Aft gang agley'
Actually, what he originally wrote was: 'The best-laid schemes o' mice an' men
Often go up the Swanee'
But he decided that readers wouldn't understand that, so he went with 'Aft gang agley'.
So here we sit, surrounded by boxes and packing cases, waiting for another week before we can depart!
I took the opportunity to prune a climbing rose which had not only become too large but had developed mildew. I took a pair of loppers to a stout branch and as I did so I saw that it was covered with brown limpet-like scales.
This pest, known as European Fruit Lecanium (or simply Brown Scale insect), is very widespread but never apparently included on recording sheets by entomologists; perhaps it is too troublesome to spell. Parthenolecanium corni is certainly a mouthful.
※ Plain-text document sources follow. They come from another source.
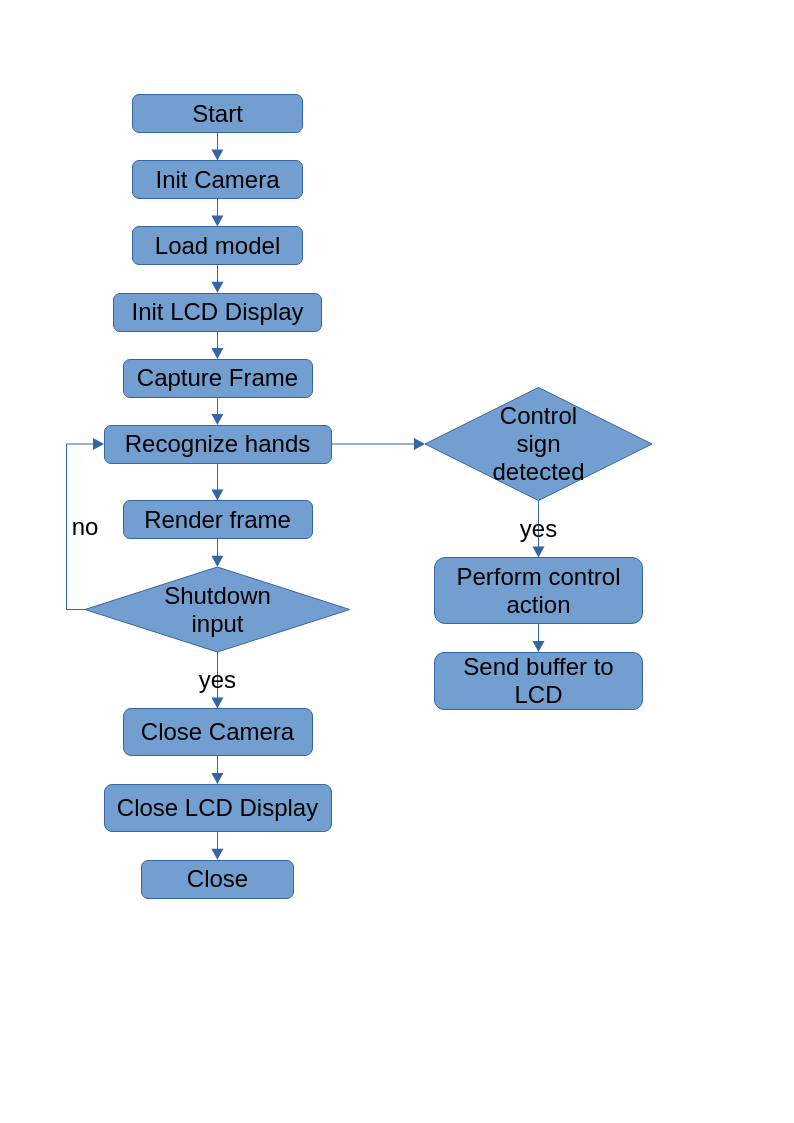
<!DOCTYPE html>
<html lang="en">
<head>
<meta charset="utf-8">
<title>Hand recognition flowchart</title>
<style>
:root {
  --paper: #ffffff;
  --node-fill: #729fcf;
  --node-line: #3465a4;
  --ink: #000000;
}
* { box-sizing: border-box; }
html, body { margin: 0; overflow: hidden; }
.flowchart {
  position: relative;
  width: 794px;
  height: 1123px;
  overflow: hidden;
  background: var(--paper);
  color: var(--ink);
  font: 24px/28px "Liberation Sans", Arial, sans-serif;
  text-align: center;
}
.connectors { position: absolute; inset: 0; }
.connectors .line { fill: none; stroke: var(--node-line); stroke-width: 1; }
.connectors .head { fill: var(--node-line); }
.connectors .diamond { fill: var(--node-fill); stroke: var(--node-line); stroke-width: 1; }
.node, .decision, .label {
  position: absolute;
  left: var(--x);
  top: var(--y);
  width: var(--w);
  height: var(--h);
  display: flex;
  align-items: center;
  justify-content: center;
  white-space: nowrap;
}
.node {
  background: var(--node-fill);
  border: 1px solid var(--node-line);
  border-radius: var(--r, 7px);
}
.label { --w: 60px; --h: 28px; }
</style>
</head>
<body>
<main class="flowchart">
  <svg class="connectors" width="794" height="1123" viewBox="0 0 794 1123" aria-hidden="true">
    <defs>
      <path id="arrow-down" d="M-6 -11H6L0 0Z"/>
      <path id="arrow-right" d="M-11 -6V6L0 0Z"/>
    </defs>
    <g class="line">
      <path d="M217.5 132V150M217.5 198V216M217.5 264V282M217.5 330V348M217.5 396V414M217.5 462V490M217.5 538V556"/>
      <path d="M217.5 652V698M217.5 755V773M217.5 831V849"/>
      <path d="M330 444H415M538.5 500V547M538.5 623V642"/>
      <path d="M85 609.5H66.5V444H93"/>
    </g>
    <g class="head">
      <use href="#arrow-down" x="217.4" y="160.5"/>
      <use href="#arrow-down" x="217.4" y="226.5"/>
      <use href="#arrow-down" x="217.4" y="292.8"/>
      <use href="#arrow-down" x="217.4" y="359"/>
      <use href="#arrow-down" x="217.4" y="425"/>
      <use href="#arrow-down" x="217.4" y="500.6"/>
      <use href="#arrow-down" x="217.4" y="566.8"/>
      <use href="#arrow-down" x="217.4" y="708.5"/>
      <use href="#arrow-down" x="217.4" y="784"/>
      <use href="#arrow-down" x="217.4" y="859.7"/>
      <use href="#arrow-down" x="538.5" y="557.4"/>
      <use href="#arrow-down" x="538.5" y="652"/>
      <use href="#arrow-right" x="425" y="444"/>
      <use href="#arrow-right" x="104" y="444"/>
    </g>
    <polygon class="diamond" points="85,609.5 217.4,567 349.7,609.5 217.4,652"/>
    <polygon class="diamond" points="425,444 538.5,387.5 652,444 538.5,500.5"/>
  </svg>

  <div class="node" style="--x:132px;--y:94px;--w:171px;--h:39px">Start</div>
  <div class="node" style="--x:132px;--y:160px;--w:171px;--h:39px">Init Camera</div>
  <div class="node" style="--x:132px;--y:226px;--w:171px;--h:39px">Load model</div>
  <div class="node" style="--x:113px;--y:292.5px;--w:209px;--h:39px">Init LCD Display</div>
  <div class="node" style="--x:122.5px;--y:358.5px;--w:190px;--h:39px">Capture Frame</div>
  <div class="node" style="--x:103.5px;--y:424.5px;--w:228px;--h:39px">Recognize hands</div>
  <div class="node" style="--x:122.5px;--y:500px;--w:190px;--h:39px">Render frame</div>
  <div class="decision" style="--x:85px;--y:567px;--w:265px;--h:85px">Shutdown<br>input</div>
  <div class="node" style="--x:122.5px;--y:708px;--w:190px;--h:48px;--r:8px">Close Camera</div>
  <div class="node" style="--x:103.5px;--y:784px;--w:228px;--h:48px;--r:8px">Close LCD Display</div>
  <div class="node" style="--x:141px;--y:859.5px;--w:153px;--h:39px">Close</div>

  <div class="decision" style="--x:425px;--y:387.5px;--w:227px;--h:113px">Control<br>sign<br>detected</div>
  <div class="node" style="--x:434px;--y:557px;--w:209px;--h:67px;--r:11px">Perform control<br>action</div>
  <div class="node" style="--x:434px;--y:651.5px;--w:209px;--h:58px;--r:10px">Send buffer to<br>LCD</div>

  <div class="label" style="--x:55px;--y:513px">no</div>
  <div class="label" style="--x:187.4px;--y:666px">yes</div>
  <div class="label" style="--x:508.5px;--y:515px">yes</div>
</main>
</body>
</html>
|Parthenolecanium corni on rose branch.|
Byfield, 5 August, 2014
In fact, the conical brown excrescences are just the dead scales left by this insect, a bug belonging to the Coccidae. The species is more common on Pyracantha bushes but is known from several genera in the Rose Family. It could have been there for many months without me being aware of it.
Speaking of unawareness, earlier today I parked my car beneath an oak tree adjacent to the Village Hall. I must have passed the tree a couple of times every week for the past 8-9 years, say between 750 and 1000 times. I looked up into the branches and saw for the first time that it is a Turkey Oak. How embarrassing is that!
|The fruit of the Turkey Oak. Byfield, 6 August, 2014|
There really is no excuse. The 'cup' is covered in rather long, hooked spines and the smallish acorn is almost concealed among these outgrowths. This species, Quercus cerris, is a native of central and southern Europe and is widely planted. It can become a pest and efforts have been made to eradicate it from some areas.
I must keep my eyes open!